A further benefit of the 10-hour plan is that one shift does not end just as the next one begins. Followed strictly on an 8-hour plan there is the strong possibility that no units would be on the street, in their beats, and available to respond to calls that come in at shift change. Most 10-hour plans have at least a one-hour overlap as one shift ends and the next begins. This gives the officers time to fuel their cars, return to the station and complete paperwork without incurring overtime and without leaving the beats unstaffed. For the oncoming shift, there is time for a briefing, preparing the vehicle, and driving to the beat,
available for calls.

The Hidden 7% Bonus
Officers on a 10-hour plan work four shifts per week; those on an 8-hour plan work five. Typically, a police shift begins with a briefing or roll call consuming about 30 minutes before the officer is on the street and ready for calls. There is one hour of breaks during the shift, then the last 30 minutes are consumed by paperwork and other end-of-shift activities. All together two hours out of each shift is lost to active patrol work. For a four-day week, that is eight hours; for a five-day week it is ten. The net gain in patrol time is nearly seven percent. That may not sound like much, but consider if you have 100 patrol officers
this is the equivalent of adding seven more at no cost.

Happier and Healthier Cops
According to the Shift Length Experiment* staff working four 10-hour shifts “averaged significantly more sleep and reported experiencing a better quality of work life than did their peers working 8-hour shifts.
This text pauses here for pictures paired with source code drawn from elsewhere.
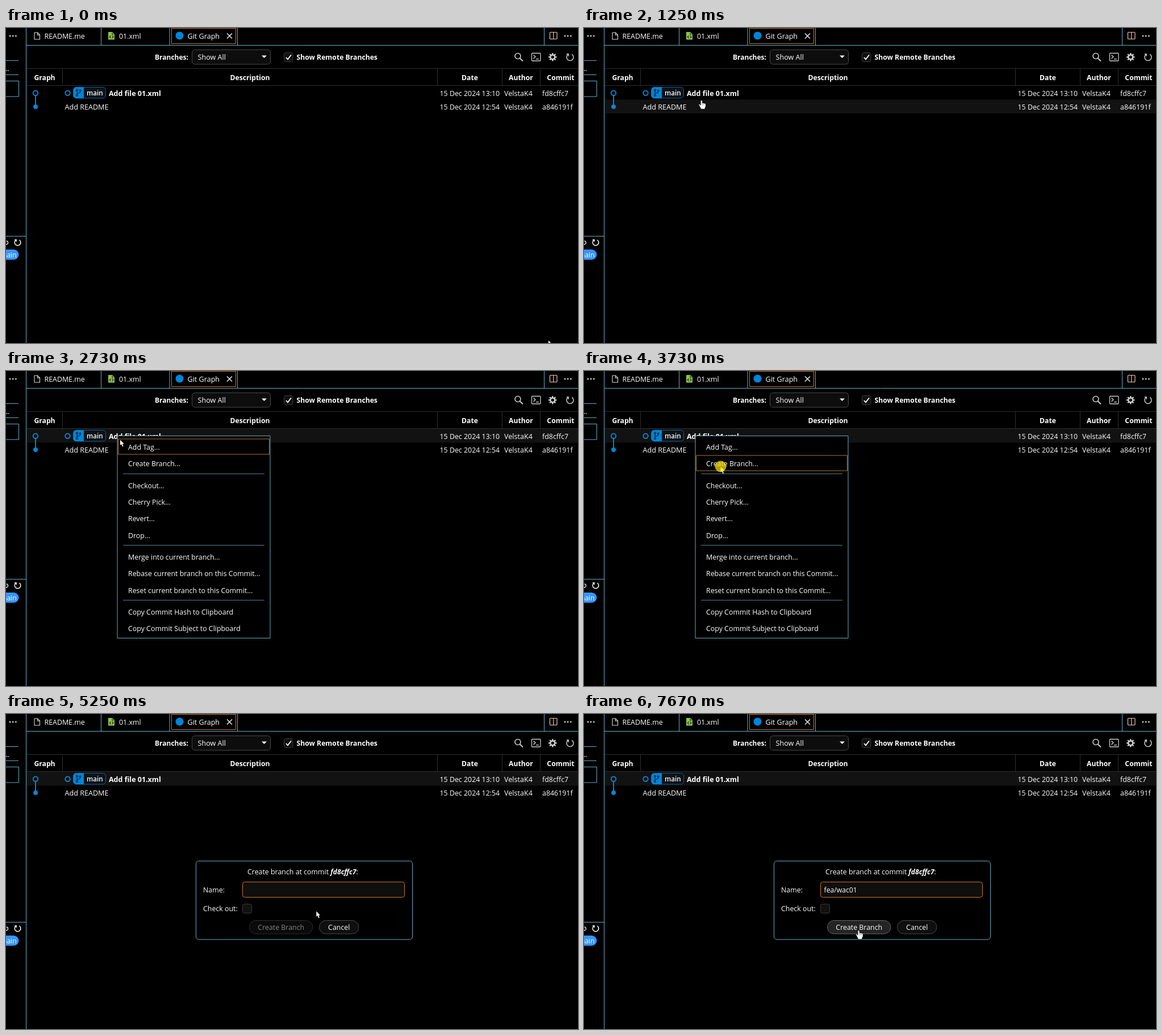
An HTML page with a canvas that plays this animation: 1007 by 556 pixels, repeating every 8 s.

```html
<!DOCTYPE html>
<html lang="en">
<head>
<meta charset="utf-8">
<title>Create a branch</title>
<style>
html, body { margin: 0; width: 100%; height: 100%; overflow: hidden; background: #000; }
canvas { display: block; }
</style>
</head>
<body>
<canvas id="stage" width="1007" height="556"></canvas>
<script>
const ctx = document.getElementById('stage').getContext('2d');
const LOOP = 8000;
const EDGE = '#62adc7', ORANGE = '#cf7420', BLUE = '#0085d9', GREY = '#2e2e2e', WHITE = '#fff';

// Pointer moves: first step, last step, step count, target
const MOVES = [
  [70, 530, 8, 353.5, 297],
  [930, 1390, 8, 197, 116.5],
  [2660, 3070, 7, 240.5, 169],
  [4130, 4410, 5, 573, 351],
  [4690, 5450, 11, 544, 348],
  [6580, 7340, 12, 483.5, 382]
];
const MENU = [
  ['Add Tag...', 134], ['Create Branch...', 163], ['Checkout...', 202], ['Cherry Pick...', 231],
  ['Revert...', 260], ['Drop...', 290], ['Merge into current branch...', 328],
  ['Rebase current branch on this Commit...', 357], ['Reset current branch to this Commit...', 387],
  ['Copy Commit Hash to Clipboard', 425], ['Copy Commit Subject to Clipboard', 454]
];
const COMMITS = [
  [115, '15 Dec 2024 13:10', 'VelstaK4', 'fd8cffc7'],
  [139, '15 Dec 2024 12:54', 'VelstaK4', 'a846191f']
];

const ease = p => p < .5 ? 4 * p ** 3 : 1 - 4 * (1 - p) ** 3;
const within = (t, a, b) => t >= a && t < b;

function pointerAt(t) {
  let x = 955, y = 551.5;
  for (const [a, b, n, tx, ty] of MOVES) {
    if (t < a) break;
    const step = Math.min(n, Math.floor((t - a) / (b - a) * (n - 1) + .2) + 1);
    const k = ease(step / n);
    x += (tx - x) * k;
    y += (ty - y) * k;
  }
  return { x, y };
}

// Text placed by its vertical middle
function text(s, x, mid, { size = 12.4, style = '', color = WHITE, align = 'left' } = {}) {
  ctx.font = `${style} ${size}px "Open Sans", "Noto Sans", sans-serif`;
  ctx.fillStyle = color;
  ctx.textAlign = align;
  ctx.fillText(s, x, mid + 4.5);
  return ctx.measureText(s).width;
}
const bold = (s, x, mid, o = {}) => text(s, x, mid, { size: 12.2, style: 'bold', ...o });

function line(color, width, ...pts) {
  ctx.beginPath();
  for (let i = 0; i < pts.length; i += 2) ctx.lineTo(pts[i], pts[i + 1]);
  ctx.strokeStyle = color;
  ctx.lineWidth = width;
  ctx.stroke();
}

function shape(color, ...pts) {
  ctx.beginPath();
  for (let i = 0; i < pts.length; i += 2) ctx.lineTo(pts[i], pts[i + 1]);
  ctx.closePath();
  ctx.fillStyle = color;
  ctx.fill();
}

function box(x, y, w, h, r, fill, stroke, width = 1) {
  ctx.beginPath();
  ctx.roundRect(x, y, w, h, r);
  if (fill) { ctx.fillStyle = fill; ctx.fill(); }
  if (stroke) { ctx.strokeStyle = stroke; ctx.lineWidth = width; ctx.stroke(); }
}

function disc(x, y, r, color) {
  ctx.beginPath();
  ctx.arc(x, y, r, 0, 7);
  ctx.fillStyle = color;
  ctx.fill();
}

function ring(x, y, r, color, width, a = 0, b = Math.PI * 2) {
  ctx.beginPath();
  ctx.arc(x, y, r, a, b);
  ctx.strokeStyle = color;
  ctx.lineWidth = width;
  ctx.stroke();
}

function dots(x, y) {
  for (let i = 0; i < 3; i++) disc(x + i * 5.2, y, 1.2, WHITE);
}

function refresh(x, y, r, color) {
  ring(x, y, r, color, 1.5, -1, 4.1);
  line(color, 1.4, x - r, y - r + .5, x - r * .45, y - r + .5, x - r * .45, y - r * .25);
}

function gear(x, y) {
  ring(x, y, 3.9, '#ccc', 2.6);
  for (let i = 0; i < 8; i++) {
    const c = Math.cos(i * Math.PI / 4), s = Math.sin(i * Math.PI / 4);
    line('#ccc', 2.4, x + c * 4.5, y + s * 4.5, x + c * 7.2, y + s * 7.2);
  }
}

function sidebar() {
  dots(7, 14);
  line(EDGE, 1, 0, 57.5, 22, 57.5);
  line(EDGE, 1, 0, 82.5, 22, 82.5);
  disc(.5, 75, .9, '#ddd');
  disc(3.7, 75, .9, '#ddd');
  box(-9.5, 93.5, 32, 27.5, 0, null, EDGE);
  line(EDGE, 1, 0, 367.5, 36, 367.5);
  ring(.5, 379, 3, '#ddd', 1.4, -1.5, 1.8);
  refresh(20.5, 378.5, 5.3, WHITE);
  box(-20, 391, 42.5, 18, 9, '#3794ff');
  text('main', 18.5, 400, { size: 12, align: 'right' });
}

function tabs() {
  line(EDGE, 1, 36, 30.5, 1007, 30.5);
  for (const x of [167.5, 288, 407.5, 947.5]) line(EDGE, 1, x, 0, x, 30);
  line('#ddd', 1.1, 50, 8, 55.5, 8, 59.5, 12, 59.5, 20, 50, 20, 50, 8);
  line('#ddd', 1.1, 55.3, 8, 55.3, 12.2, 59.5, 12.2);
  text('README.me', 67.5, 14);
  shape('#8bc34a', 180, 7, 187, 7, 191, 11, 191, 20.5, 180, 20.5);
  shape('#33480f', 186.3, 8, 190, 11.7, 186.3, 11.7);
  line('#1c2a08', 1.2, 184.5, 13.5, 182.3, 15.8, 184.5, 18);
  line('#1c2a08', 1.2, 186.8, 13.5, 189, 15.8, 186.8, 18);
  text('01.xml', 199, 14);
  box(291.5, .5, 113, 27, 0, null, ORANGE);
  disc(305.5, 13.5, 7, BLUE);
  text('Git Graph', 319.5, 14, { size: 12.6 });
  line(WHITE, 1.3, 389, 9.5, 398, 18.5);
  line(WHITE, 1.3, 398, 9.5, 389, 18.5);
  box(957.5, 7.5, 12.5, 12, 1, null, '#f3c3b2', 1.2);
  line('#f3c3b2', 1.2, 963.8, 7.5, 963.8, 19.5);
  dots(984, 14);
}

function toolbar() {
  bold('Branches:', 262, 51.5, { size: 12 });
  box(327.5, 38.5, 138, 25.5, 5, '#0d0d0d', '#4a4a4a');
  text('Show All', 337.5, 51.5, { size: 12.6 });
  shape(WHITE, 450, 48.5, 459, 48.5, 454.5, 53);
  box(489.5, 43.5, 15.5, 16, 3, '#111', '#3c3c3c');
  line(WHITE, 1.8, 493, 52, 496, 55.3, 502, 47.5);
  bold('Show Remote Branches', 511.5, 51.5);
  ring(901, 49.5, 5, '#ccc', 1.6);
  line('#ccc', 2, 904.6, 53.2, 910, 58.5);
  box(925.5, 44.5, 15.5, 13.5, 1, null, '#ccc', 1.3);
  line('#ccc', 1.4, 928.5, 47.5, 932, 50.8, 928.5, 54);
  line('#ccc', 1.4, 933, 54.8, 938, 54.8);
  gear(962.3, 51.3);
  refresh(993, 51.5, 6, '#ccc');
}

function table(row) {
  if (row >= 0) {
    ctx.fillStyle = '#121212';
    ctx.fillRect(36, 102 + row * 24.3, 971, 24.4);
  }
  line(GREY, 1, 36, 71.5, 1007, 71.5);
  line(GREY, 1, 36, 101.5, 1007, 101.5);
  for (const x of [99.5, 759.5, 873.5, 940.5]) line(GREY, 1, x, 71, x, 102);
  const heads = [['Graph', 68], ['Description', 429.5], ['Date', 816.5], ['Author', 906.5], ['Commit', 976.5]];
  for (const [s, x] of heads) bold(s, x, 87, { align: 'center' });

  line(BLUE, 2, 52, 119, 52, 139);
  ring(52, 114.8, 4.2, BLUE, 2);
  disc(52, 139, 4, BLUE);
  ring(108.5, 114.8, 4.2, BLUE, 2);
  box(118.5, 104.5, 57, 19.5, 5, '#0b1218', '#0a629c');
  box(118.5, 104.5, 18.5, 19.5, [5, 0, 0, 5], BLUE);
  line('#021b2c', 1.2, 125, 110, 125, 118);
  line('#021b2c', 1.2, 130.5, 111, 130.5, 113.5, 125, 116);
  for (const [x, y] of [[125, 109.5], [130.5, 110.5], [125, 119]]) ring(x, y, 1.5, '#021b2c', 1.1);
  text('main', 142, 114, { size: 11.7, style: '600' });
  bold('Add file 01.xml', 181, 115, { size: 12.5 });
  text('Add README', 103.5, 139.2, { size: 12.6 });
  for (const [y, date, author, hash] of COMMITS) {
    text(date, 763.5, y);
    text(author, 877, y, { size: 12.6 });
    text(hash, 944, y);
  }
}

function menu(hover) {
  box(196, 114.5, 269, 357, 0, '#000', EDGE);
  for (const y of [181.5, 307.5, 404.5]) line('#4d7f92', 1, 206, y, 455, y);
  MENU.forEach(([s, y], i) => {
    if (i === hover) box(197.5, y - 14, 266, 27, 0, null, '#b0762c');
    text(s, 215, y);
  });
}

function button(s, x, w, { color = WHITE, edge = '#4a4a4a', fill = '#0f0f0f' } = {}) {
  box(x, 364.5, w, 23.5, 11.75, fill, edge);
  text(s, x + w / 2, 376.5, { color, align: 'center' });
}

function dialog(t, hover) {
  const typed = t >= 6120;
  box(334.5, 259.5, 381, 138.5, 5, '#000', EDGE);
  let x = 425;
  x += text('Create branch at commit ', x, 278.5);
  x += text('fd8cffc7', x, 278.5, { style: 'italic bold', size: 12.1 });
  text(':', x, 278.5);
  text('Name:', 347, 310.5);
  box(416.5, 296.5, 285, 27, 4, '#0f0f0f', ORANGE);
  if (typed) text('fea/wac01', 422.5, 310.5, { size: 12.2 });
  const caret = within(t, 4690, 4950) || within(t, 5450, 5980) ||
    within(t, 6120, 6645) || within(t, 7170, 7670);
  if (caret) {
    ctx.fillStyle = WHITE;
    ctx.fillRect(typed ? 481 : 423, 301, 1, 18);
  }
  text('Check out:', 347, 343.5);
  box(416.5, 335.5, 16, 16, 3, '#111', '#3c3c3c');
  const off = { color: '#858585', edge: GREY, fill: '#0a0a0a' };
  const on = { edge: '#686868', fill: hover ? '#242424' : '#131313' };
  button('Create Branch', 428.5, 111.5, typed ? on : off);
  button('Cancel', 551.5, 69.5);
}

function arrow(x, y) {
  shape(WHITE, x, y, x, y + 9.6, x + 2.2, y + 7.8, x + 4, y + 12, x + 5.6, y + 11.3, x + 3.9, y + 7.3, x + 6.8, y + 7.1);
}

function hand(x, y) {
  ctx.save();
  ctx.translate(x, y);
  box(-1.4, 0, 2.9, 10, 1.4, WHITE, '#000', .6);
  for (let i = 0; i < 3; i++) box(1.2 + i * 1.9, 4.6 + i * .5, 2.2, 6, 1.1, WHITE);
  shape(WHITE, -4.6, 7.2, -3.6, 6.6, -1.4, 9, 0, 7, 7, 7, 7, 10.5, 5.4, 15, -.6, 15, -2, 12);
  line('#777', .5, 1.5, 5, 1.5, 9);
  line('#777', .5, 3.4, 5.6, 3.4, 9);
  line('#777', .5, 5.2, 6, 5.2, 9);
  ctx.restore();
}

function draw(t) {
  const { x, y } = pointerAt(t);
  const rowAtPointer = within(y, 102, 150.5) ? (y < 126.5 ? 0 : 1) : -1;
  const onRow = t < 1870 && rowAtPointer >= 0;
  const onButton = t >= 6580 && x < 540 && y > 364;

  ctx.fillStyle = '#000';
  ctx.fillRect(0, 0, 1007, 556);
  table(t < 1870 ? rowAtPointer : 0);
  sidebar();
  line(EDGE, 1, 35.5, 0, 35.5, 556);
  tabs();
  toolbar();
  if (within(t, 2000, 3870)) menu(y > 148.5 ? 1 : y > 120 ? 0 : -1);
  if (t >= 3870) dialog(t, onButton);

  if (onRow || onButton) hand(x, y);
  else arrow(x, y);
  if (within(t, 1870, 2000)) disc(197, 116, 10, 'rgba(235, 20, 40, .65)');
  if (within(t, 3730, 3870)) disc(240.5, 168.5, 10, 'rgba(255, 230, 0, .7)');
}

let start;
function tick(now) {
  start ??= now;
  draw((now - start) % LOOP);
  requestAnimationFrame(tick);
}
draw(0);
requestAnimationFrame(tick);
</script>
</body>
</html>
```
And officers working 12-hour shifts experienced greater levels of sleepiness (subjective measure of fatigue) and lower levels of alertness than
those assigned to 8-hour shifts. Importantly, those on 8-hour shifts averaged significantly less sleep per 24-hour period and worked significantly more overtime hours than those on 10- or 12-hour shifts” (abstract p. iv).

Having at least a portion of the weekend off is one of the chief interests we find when we work with agencies across North America. For most agencies, Friday and Saturday nights are busy times for police work, so there is a built-in conflict. 10-hour, 4-day schedules tend to make it more likely that each officer will regularly have at least part of the weekend off.

Most officers commute to work, and driving four times per week is naturally 20% less costly not only in travel expenses, but also in time.

Overall, it appears that 10-hour shifts are beneficial to the officers, management and the community. The essential step in implementing and managing a 10-hour plan is the analysis and optimization. Corona Solutions’ Ops Force Deploy provides schedule optimization to any agency that chooses to participate.

*The Shift Length Experiment, Amendola, Karen L, Police Foundation, 2011. (

About the author, Dale Harris:
Prior to co-founding Corona Solutions, Dale worked in law enforcement for 22 years as a sworn officer then as a crime analyst. For most of his career he was responsible for
operations analysis and scheduling for his department.